Annalene Beechey is outstanding in the role of Anna. She is the modern-day Julie Andrews and her voice is just exquisite. Her demeanour makes it look effortless. She really is perfect in the role. Annalene says ‘I absolutely love playing Anna. Anna has a wonderful journey throughout this show, she’s tough, feisty, funny, warm and believes so passionately in the power of knowledge. But I was also a little worried about dancing the polka in that huge skirt! You stop and it keeps moving. And it’s very heavy, almost 20 kilos in weight!’ Actually, it’s so big she can’t wear it backstage. She has to climb into it in the wings of the theatre.
This story is just as relevant today as it was all those years ago. Perhaps even more so. It’s about a single working mother doing the best she can for her son. She fights for what she believes in and cares very deeply for the world. One of my personal favourite moments from the story has always been Uncle Tom’s Cabin. I did wonder how this would be portrayed and how a subject on slavery would be received in today’s society. However, it was not only tastefully done – it was faultless. Every moment and every dance move were exactly how it should be. Every expectation was exceeded in abundance.

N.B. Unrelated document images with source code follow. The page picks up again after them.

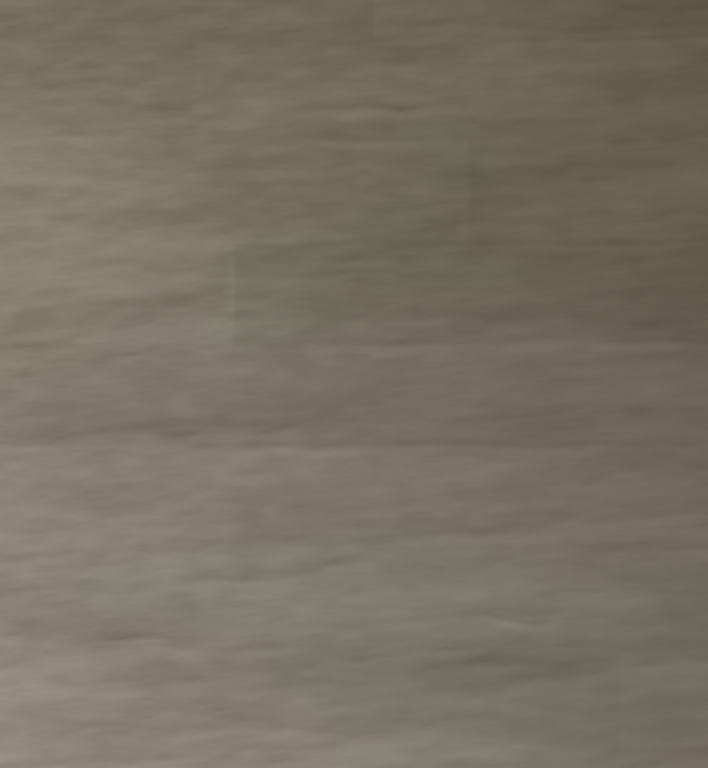
Reproduce this texture procedurally as a WebGL 1 fragment shader.

```glsl
precision highp float;

// Soft-focus greige wood floor: long horizontal planks with staggered joints.
// Stretched value noise gives cloudy bands, tilted grain and broken dark veins;
// a diagonal falloff lights the lower left and dims the upper right.

uniform vec2 u_resolution;

const vec3  WOOD_COLOR    = vec3(0.471, 0.440, 0.386);
const vec3  GREEN_TINT    = vec3(-0.022, 0.006, 0.002);
const vec2  LIGHT_SLOPE   = vec2(-0.118, -0.082);
const float COOL_SHIFT    = 0.025;   // extra blue towards the bottom
const float PLANK_HEIGHT  = 0.133;
const float PLANK_LENGTH  = 0.95;
const float ROW_OFFSET    = 0.022;
const float PLANK_CONTRAST = 0.034;
const float CLOUD_CONTRAST = 0.085;
const float GRAIN_CONTRAST = 0.058;
const float FIBER_CONTRAST = 0.058;
const float VEIN_DEPTH    = 0.060;
const float SEAM_DEPTH    = 0.024;
const float GRAIN_TILT    = 0.07;
const float EDGE_SOFTNESS = 0.005;

float hash(vec2 p) {
  vec3 q = fract(p.xyx * vec3(0.1031, 0.1030, 0.0973));
  q += dot(q, q.yzx + 33.33);
  return fract((q.x + q.y) * q.z);
}

float noise(vec2 p) {
  vec2 i = floor(p);
  vec2 f = fract(p);
  f = f * f * (3.0 - 2.0 * f);
  float low = mix(hash(i), hash(i + vec2(1.0, 0.0)), f.x);
  float high = mix(hash(i + vec2(0.0, 1.0)), hash(i + vec2(1.0, 1.0)), f.x);
  return mix(low, high, f.y);
}

// Layered noise, centred on zero
float fbm(vec2 p) {
  float sum = 0.0;
  float amplitude = 0.5;
  for (int i = 0; i < 4; i++) {
    sum += amplitude * (noise(p) - 0.5);
    p = mat2(1.6, 0.15, -0.15, 1.9) * p + 17.3;
    amplitude *= 0.52;
  }
  return sum;
}

// Ridges along the grain, frayed and kept only in scattered patches
float veins(vec2 p, float seed) {
  vec2 q = vec2(p.x * 2.0, p.y * 25.0) + seed * 37.0;
  q.y += 0.8 * fbm(p * vec2(14.0, 30.0) + seed);
  float ridge = 1.0 - abs(2.0 * noise(q) - 1.0);
  float patches = smoothstep(0.50, 0.85, noise(p * vec2(4.0, 11.0) + seed * 19.0 + 5.0));
  float fray = smoothstep(0.15, 0.75, noise(p * vec2(17.0, 50.0) + 9.0));
  return pow(ridge, 3.0) * patches * mix(0.35, 1.0, fray);
}

void main() {
  vec2 uv = gl_FragCoord.xy / u_resolution;
  vec2 p = gl_FragCoord.xy / u_resolution.y;

  // Plank layout, with ragged seams
  float waver = 0.016 * fbm(p * vec2(14.0, 20.0));
  float rowPos = (p.y + waver - ROW_OFFSET) / PLANK_HEIGHT;
  float row = floor(rowPos);
  float nearRow = floor(rowPos + 0.5);
  float along = p.x / PLANK_LENGTH + hash(vec2(row + 20.0, 7.0));
  float plankSeed = hash(vec2(row + 31.0, floor(along) + 11.0));
  float seamDist = (fract(rowPos + 0.5) - 0.5) * PLANK_HEIGHT;
  float jointDist = (fract(along + 0.5) - 0.5) * PLANK_LENGTH;

  // Tone of the planks above and below the nearest seam, softly blended
  float across = smoothstep(-EDGE_SOFTNESS, EDGE_SOFTNESS, seamDist);
  float tone = 0.0;
  for (int k = 0; k < 2; k++) {
    float r = nearRow - 1.0 + float(k);
    float x = p.x / PLANK_LENGTH + hash(vec2(r + 20.0, 7.0));
    float joint = floor(x + 0.5);
    float side = smoothstep(-EDGE_SOFTNESS, EDGE_SOFTNESS, x - joint + 0.4 * waver);
    float plankTone = mix(hash(vec2(r + 31.0, joint + 10.0)),
                          hash(vec2(r + 31.0, joint + 11.0)), side) - 0.5;
    tone += plankTone * (k == 0 ? 1.0 - across : across);
  }

  // Wood figure: broad clouds, tilted streaks and short fine fibers
  vec2 g = p - vec2(0.0, GRAIN_TILT * p.x);
  float cloud = fbm(p * vec2(1.8, 9.0) + 3.0);
  float grain = fbm(g * vec2(6.0, 44.0) + 23.0);
  float fiber = fbm(vec2(p.x + p.y * 0.6, p.y - p.x * 0.12) * vec2(27.0, 92.0));

  // Veins fade out before they reach a plank edge
  vec2 v = p - vec2(0.0, 2.0 * GRAIN_TILT * plankSeed * p.x);
  float inside = smoothstep(0.0, 0.018, abs(seamDist)) * smoothstep(0.0, 0.02, abs(jointDist));
  float vein = inside * (0.5 * veins(v + vec2(0.0, 0.008), plankSeed) - veins(v, plankSeed));

  // Broken seams: a dark line with a pale lower lip in a few stretches
  float seamMask = smoothstep(0.42, 0.85, noise(vec2(p.x * 6.0, nearRow * 3.7)));
  seamMask *= mix(0.4, 1.0, noise(p * vec2(30.0, 12.0)));
  float seam = exp(-pow(seamDist / 0.005, 2.0));
  float lip = exp(-pow((seamDist + 0.010) / 0.006, 2.0));

  float light = dot(uv - 0.5, LIGHT_SLOPE);
  light += PLANK_CONTRAST * tone + CLOUD_CONTRAST * cloud;
  light += GRAIN_CONTRAST * grain + FIBER_CONTRAST * fiber * (1.3 - 0.7 * uv.x);
  light += VEIN_DEPTH * vein + SEAM_DEPTH * seamMask * (0.8 * lip - seam);

  vec3 color = WOOD_COLOR + light;
  color += GREEN_TINT * fbm(p * vec2(3.0, 5.0) + 41.0);
  color.b += COOL_SHIFT * (0.5 - uv.y);
  gl_FragColor = vec4(color, 1.0);
}
```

The outstanding cast are matched with a breath-taking set design by Michael Yeargan, who has outdone himself. To match the sets, the costumes are sublime. Costume designer Catherine Zuber should win an award for such beautifully designed outfits. I found myself coveting not just Anna’s dress but indeed the Siamese male attire too. With classic numbers including I Whistle a Happy Tune, Getting to Know You, Hello Young Lovers, Something Wonderful and Shall We Dance?, choreography by Christopher Gattelli, and with a tale that takes you on a roller-coaster journey of laughs and tears - If you only see one show this year – this is the one. Shall we dance? Yes let’s!
The King and I is at Milton Keynes Theatre until 7 March 2020.